"Introduction to object-oriented programming. Abstract data types including lists, stacks, queues, and trees. Sorting and searching algorithms. Big-O notation. Software testing and program verification. Discussion of ethical issues arising from the creation and use of computer programs." (catalog)
|Class Attendance / Participation (3 dropped)||~15%|
As the class progresses I may find it necessary to alter the percentages.
This class is a lot of work. You will have to develop computer programs. You will have to read a lot.
Here are some things you will be learning:
I prefer to give many small assignments which build up a picture of overall student learning success and not just rely on large exams which students may bomb based on non-learning related complications. Nonetheless, exams are very motivating.
At the end of the day, learning requires the active initiative of the student. I consider myself someone who points students in the right direction and can/will explain the fundamentals of a subject matter. I can't actually do the work of learning for a student. That takes effort and self-motivation. I will help to provide structure and incentives for that learning, but you also need to learn how to expand on this subject yourself. In a technical field like this, you will be left behind the field in about six months, regardless of how well I present the subject matter, if you can't keep learning on your own.
I like to stop talking periodically and let students ask questions.
Class attendance will be determined by completing index cards. The index cards are also a means for me to get feedback about the course.
For each class please write your name on a card, the date, your student ID and a comment about the course.
If you would like to submit an anonymous comment, take an extra card and don't put your name on it.
Collecting feedback this way is a useful and different source of input than other media. It helps me track how the class is understanding the material. Something about paper causes students to say different things than they do on a website.
Each chapter will have a homework assignment associated with it. It will be an online multiple-choice exam which will generally be due every Monday evening.
The homeworks are individual assignments and are drawn from the textbook and lecture.
They are designed to support self-study. They will be implemented in such a way that you can return to correct items that you get wrong.
You should approach each homework as a chance to study, and evaluate your understanding of the material. The exam questions will be drawn from the homework questions.
Each chapter will also have a programming assignment associated with it. The deliverable for the assignment will be an executable jar file and the source code for your program. The programming assignment will also generally be due every Monday evening.
The programming assignments may be done in pairs or individually.
The goal of the programming assignments is to give you a chance to familiarize yourself with the Java language and basic software tasks. Rather than producing extensive deliverables the focus is on learning to teach yourself from on-line resources. This will hopefully form the basis of being able to create more extensive projects in the future.

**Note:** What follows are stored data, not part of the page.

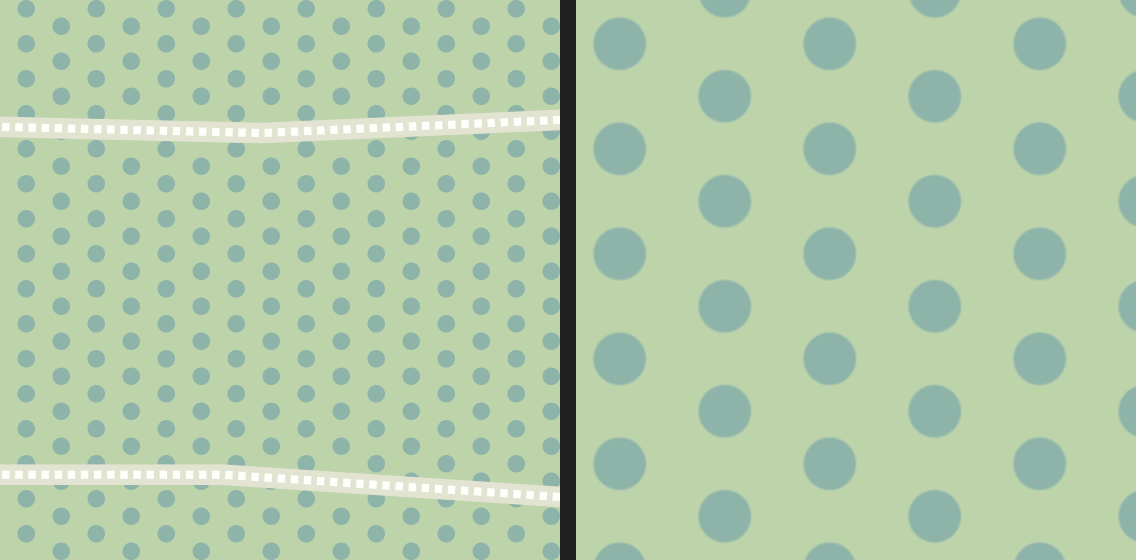
Left, the full canvas; right, a detail of the centre.
Write a three.js fragment shader that draws this pattern.

```glsl
// Staggered teal dots on pale green, crossed by two bent cream ribbons with white stitches.
varying vec2 vUv;

// Coverage of a shape from its signed distance, with a soft edge.
float fill(float d) {
  return 1.0 - smoothstep(-0.0011, 0.0011, d);
}

// Signed distance to a 16 by 16 grid of dots, odd columns dropped by half a step.
float dots(vec2 p) {
  vec2 grid = p * 16.0 - 0.25;
  grid.y -= 0.5 * mod(floor(grid.x), 2.0);
  return (length(fract(grid) - 0.5) - 0.25) / 16.0;
}

// Lays a ribbon that changes slope at its bend, with a row of stitches along it.
vec3 ribbon(vec3 color, vec2 p, vec2 bend, float slopeLeft, float slopeRight) {
  vec2 along = normalize(vec2(1.0, p.x < bend.x ? slopeLeft : slopeRight));
  vec2 offset = p - bend;
  float across = abs(dot(offset, vec2(-along.y, along.x)));
  float travel = bend.x + dot(offset, along);

  // Stitches sit on the centre line at an even pitch.
  float pitch = 18.0 / 768.0;
  float stitchX = abs(fract((travel - 0.0104) / pitch + 0.5) - 0.5) * pitch;
  float stitch = max(stitchX - 0.0066, across - 0.0073);

  color = mix(color, vec3(0.89, 0.89, 0.82), fill(across - 0.0184));
  return mix(color, vec3(0.995, 0.995, 0.985), fill(stitch));
}

void main() {
  vec3 color = mix(vec3(0.74, 0.83, 0.67), vec3(0.555, 0.705, 0.665), fill(dots(vUv)));
  color = ribbon(color, vUv, vec2(0.466, 0.7624), -0.0237, 0.0439);
  color = ribbon(color, vUv, vec2(0.398, 0.1523), 0.0, -0.0659);
  gl_FragColor = vec4(color, 1.0);
}
```
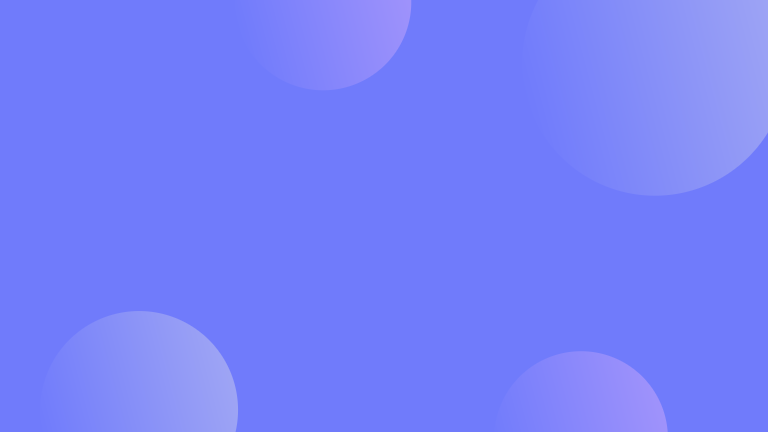
Reproduce this background procedurally as a Shadertoy shader.

```glsl
// Four translucent discs cut by the borders of a flat periwinkle field.
// Each disc is a distance function filled with a tilted linear gradient,
// fading from the field colour at its left to a pale tint at its right.

#define FIELD_COLOR vec3(0.440, 0.484, 0.986)
#define LILAC_TINT  vec3(0.625, 0.575, 0.984)
#define MIST_TINT   vec3(0.620, 0.645, 0.958)
#define TILT        0.26   // gradient angle in radians, rising to the right
#define DISC_COUNT  4

// Centre (xy) and radius (z), in units of the canvas height
const vec3 DISCS[DISC_COUNT] = vec3[DISC_COUNT](
    vec3(0.748,  0.995, 0.204),
    vec3(1.516,  0.854, 0.307),
    vec3(1.345, -0.014, 0.201),
    vec3(0.322,  0.051, 0.229)
);

// Antialiased coverage of a disc
float discMask(vec2 offset, float radius, float pixel) {
    return clamp(0.5 - (length(offset) - radius) / pixel, 0.0, 1.0);
}

// Ramp from 0 to 1 across a disc along the tilted axis
float discRamp(vec2 offset, float radius) {
    vec2 axis = vec2(cos(TILT), sin(TILT));
    return clamp(0.5 + 0.5 * dot(offset, axis) / radius, 0.0, 1.0);
}

void mainImage(out vec4 fragColor, in vec2 fragCoord) {
    float pixel = 1.0 / iResolution.y;
    // Keep the layout tied to both borders on any aspect ratio
    vec2 pos = fragCoord / iResolution.xy * vec2(16.0 / 9.0, 1.0);

    vec3 color = FIELD_COLOR;
    for (int i = 0; i < DISC_COUNT; i++) {
        vec2 offset = pos - DISCS[i].xy;
        float radius = DISCS[i].z;

        // Lilac and mist tints alternate
        vec3 tint = i % 2 == 0 ? LILAC_TINT : MIST_TINT;
        float alpha = discMask(offset, radius, pixel) * discRamp(offset, radius);
        color = mix(color, tint, alpha);
    }
    fragColor = vec4(color, 1.0);
}
```
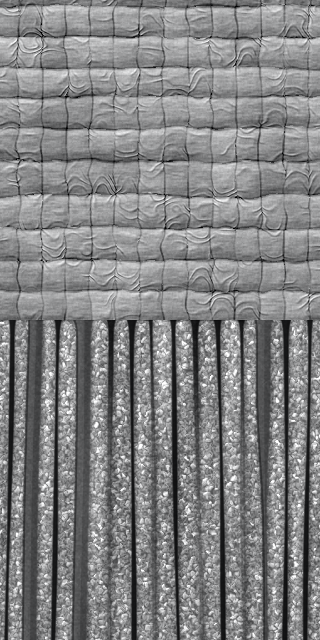
This texture is drawn by a WebGL 1 fragment shader. Its source:

```glsl
precision highp float;
// Puckered grey quilt above a hanging curtain of sequined pleats.
uniform vec2 u_resolution;

float hash(vec2 p) {
  vec3 q = fract(vec3(p.xyx) * 0.1031);
  q += dot(q, q.yzx + 33.33);
  return fract((q.x + q.y) * q.z);
}

float noise(vec2 p) {
  vec2 i = floor(p), f = fract(p);
  f = f * f * (3.0 - 2.0 * f);
  return mix(mix(hash(i), hash(i + vec2(1, 0)), f.x),
             mix(hash(i + vec2(0, 1)), hash(i + vec2(1, 1)), f.x), f.y);
}

// Quilt cell coordinates: rows bunch together a little in the middle.
vec2 quiltGrid(vec2 p) {
  float bunch = 0.018 * exp(-pow((p.y - 0.38) / 0.16, 2.0));
  float sag = 0.014 * (noise(p * vec2(9.0, 13.0)) - 0.5) + 0.009 * (noise(p * 34.0) - 0.5);
  float row = (p.y + bunch + sag - 0.021) / 0.0989;
  float shift = 0.16 * (hash(vec2(floor(row), 7.0)) - 0.5);
  float wobble = 0.2 * (noise(p * vec2(14.0, 22.0) + 5.0) - 0.5);
  return vec2((p.x - 0.057) / 0.0758 + shift + wobble, row);
}

// Puffed cells carrying curved creases and fine threads.
float quiltHeight(vec2 p) {
  vec2 g = quiltGrid(p), f = fract(g), id = floor(g);
  vec2 e = min(f, 1.0 - f);
  float puff = smoothstep(0.0, 0.3, e.y) * (0.65 + 0.35 * smoothstep(0.0, 0.2, e.x));
  float bend = (hash(id) - 0.5) * 4.0 * (f.x - 0.5) * (f.x - 0.5);
  float flow = f.y + bend + 0.5 * noise(p * vec2(22.0, 34.0));
  float crease = pow(0.5 + 0.5 * sin(flow * 17.0 + 6.0 * hash(id + 3.0)), 3.0);
  float creased = smoothstep(0.3, 0.75, noise(p * 21.0 + 9.0));
  float threads = noise(p * vec2(55.0, 170.0)) + 0.5 * noise(p * vec2(150.0, 70.0));
  return puff * 0.85 + crease * creased * 0.4 + threads * 0.2;
}

float quilt(vec2 p) {
  float h = quiltHeight(p);
  float slopeY = quiltHeight(p + vec2(0.0, 0.004)) - h;
  float slopeX = quiltHeight(p + vec2(0.004, 0.0)) - h;
  vec2 g = quiltGrid(p), f = fract(g);
  vec2 e = min(f, 1.0 - f) * vec2(0.0758, 0.0989);
  float rowSeam = 1.0 - smoothstep(0.001, 0.007, e.y);
  float colSeam = 1.0 - smoothstep(0.0005, 0.005, e.x);
  float depth = noise(p * vec2(12.0, 17.0) + 20.0);
  float shade = 0.59 + 0.5 * slopeY + 0.3 * slopeX;
  shade += 0.09 * (0.5 - f.y) + 0.09 * (hash(floor(g)) - 0.5);
  shade += 0.1 * (noise(p * vec2(7.0, 10.0)) - 0.5) + 0.08 * (noise(p * vec2(30.0, 45.0)) - 0.5);
  shade += 0.07 * (noise(p * 256.0) - 0.5);
  shade -= 0.1 * smoothstep(0.72, 1.0, f.y) * depth;
  shade -= rowSeam * (0.06 + 0.27 * depth);
  shade -= colSeam * (0.05 + 0.28 * noise(p * 19.0 + 40.0));
  return shade;
}

// Tilted flakes in jittered cells: bright rims with dark crevices.
float sequins(vec2 p) {
  vec2 q = p * vec2(76.0, 72.0) + 0.9 * vec2(noise(p * 90.0), noise(p * 90.0 + 50.0));
  vec2 cell = floor(q), away = vec2(9.0);
  float glint = 0.0;
  for (int j = -1; j <= 1; j++) {
    for (int i = -1; i <= 1; i++) {
      vec2 c = cell + vec2(float(i), float(j));
      vec2 d = q - c - 0.1 - 0.8 * vec2(hash(c), hash(c + 31.0));
      if (dot(d, d) < dot(away, away)) {
        away = d;
        glint = hash(c + 67.0);
      }
    }
  }
  float d = length(away);
  float disc = 1.0 - smoothstep(0.15, 0.65, d);
  float hollow = 1.0 - smoothstep(0.05, 0.4, length(away - vec2(0.1, 0.16)));
  return disc * (0.06 + 0.4 * glint * glint) - 0.15 * hollow - 0.1 * smoothstep(0.4, 0.8, d);
}

float curtain(vec2 p) {
  float nearest = 1.0, light = 1.0, gap = 0.0;
  // Shadow folds: broad recessed strips, deep slits and fading tucks.
  for (int i = 0; i < 14; i++) {
    float k = float(i);
    float x = 0.039 + 0.0714 * k + 0.022 * exp(-pow((k - 4.3) / 1.4, 2.0));
    x += 0.02 * sin((k - 4.5) * 0.45) * p.y + 0.002 * sin(p.y * 5.0 + k * 2.0);
    float wide = 1.0 - step(0.5, abs(abs(mod(k, 10.0) - 2.0) - 1.0));
    wide *= step(k, 12.0);
    float tuck = (1.0 - mod(k, 2.0)) * step(abs(k - 7.0), 3.5);
    float taper = 1.0 - 0.75 * step(10.0, k) * smoothstep(0.2, 0.65, p.y);
    float width = mix(0.0055 + 0.002 * sin(p.y * 6.0 + k * 1.7), 0.021 * taper, wide);
    width += 0.01 * hash(vec2(k, 4.0)) * exp(-p.y * 50.0);
    float d = p.x - x;
    float inside = 1.0 - smoothstep(width - 0.003, width + 0.004, abs(d));
    float strength = mix(0.82, 0.3, wide) - tuck * 0.6 * smoothstep(0.0, 0.5, p.y);
    light *= 1.0 - inside * strength;
    light *= 1.0 - wide * 0.45 * (1.0 - smoothstep(0.001, 0.006, abs(d + width)));
    // Soft shade falls to the right of each fold.
    light *= 1.0 - 0.16 * smoothstep(0.0, 0.004, d) * (1.0 - smoothstep(width, width + 0.018, d));
    gap = max(gap, inside * (1.0 - tuck * 0.6));
    nearest = min(nearest, abs(d) - width);
  }
  float crown = smoothstep(-0.003, 0.022, nearest);
  float shade = 0.48 + 0.09 * crown;
  shade += 0.16 * (noise(vec2(p.x * 40.0 + p.y, p.y * 1.7)) - 0.5) - 0.05 * p.y;
  shade += sequins(p) * (0.7 + 0.5 * crown) * (1.0 - 0.8 * gap);
  shade += 0.22 * (noise(p * 190.0) - 0.5) * (1.0 - 0.6 * gap);
  shade *= light;
  return shade * (0.5 + 0.5 * smoothstep(0.0, 0.01, p.y + 0.008 * noise(p * 24.0)));
}

void main() {
  vec2 uv = gl_FragCoord.xy / u_resolution;
  vec2 p = vec2(uv.x, (1.0 - uv.y) * 2.0);
  float shade = p.y < 1.0 ? quilt(p) : curtain(p - vec2(0.0, 1.0));
  gl_FragColor = vec4(clamp(shade + vec3(-0.002, 0.0, 0.004), 0.0, 1.0), 1.0);
}
```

This class will have no quizzes.
This class will have 2 in class exams. They will be multiple-choice exams that should take up the majority of a class period.
The third exam will be held during the final exam slot.
Each exam is cumulative over the previous work although more heavily weighted toward the new material.
The exam questions will be drawn from the homework assignments.
The exams will be closed book.
I strive to pick the best-of-class tools to use to administer this class and with which to teach. That requires using multiple websites. They are carefully chosen. Unfortunately, like most of the rest of online activities they are also highly fragmented (not one super-tool). We utilize several online tools in this class. Please familiarize yourself with their use and location. I expect you to check in and use all of them:
This semester our tools will consist of the following:
Another way in which technology is changing is the way it is used during lecture time.
On the one hand my students are almost always adults. You should be able to choose to use electronics in class if you want. On the other hand there is a world of sophisticated software, marketing and designs that are doing everything they can to get your attention. They are so good at what they do that you don't have control over your own cognition. One thing that is clear - if you have your laptop open, if you are texting, tweeting, pinteresting, doing email, surfing the web, playing candy crush etc, you are not learning as much as people who put away their electronics and focus fully on the class. The truth is you are lousy at multi-tasking and it's hurting your grades because it's preventing you from thinking deeply about anything. Putting away the devices requires discipline that some of you need to learn, but won't unless you are forced.
There's an additional problem though. It turns out that if the person next to you is using a laptop, it hurts your GPA also. Using your laptop is like second-hand smoke. It's not just you hurting yourself, it's you hurting other people as well.
Clay Shirky has written a long article about these problems that is worth considering as we start off a new semester
To try and handle this we are going to reserve a portion of the classroom as a technology-free zone. In these rows you are asked to put away your phones, your tablets, your laptops, your Google glass, your secret-spy earpiece, etc. for the duration of the class. You can takes notes on paper. For those who want the distraction free environment for a single class or the whole semester, this is for you.
Periodically at the beginning of class I will take the opportunity to address issues of Christian faith and it's relationship to our course material, current events or personal reflections. This may include times of prayer, listening to music or speech, or direction discussion.
These moments are typically not planned far in advance or recorded, but are noted post-facto on the class calendar.
We have many goals for students taking courses in the Computer Science Program. Some of them are specific to particular courses, but almost all are examples of our Program Learning Outcomes (PLOs).
This are the overarching Computer Science Program Learning Objectives
Some of the things that you will learn map to the above learning objectives as follows: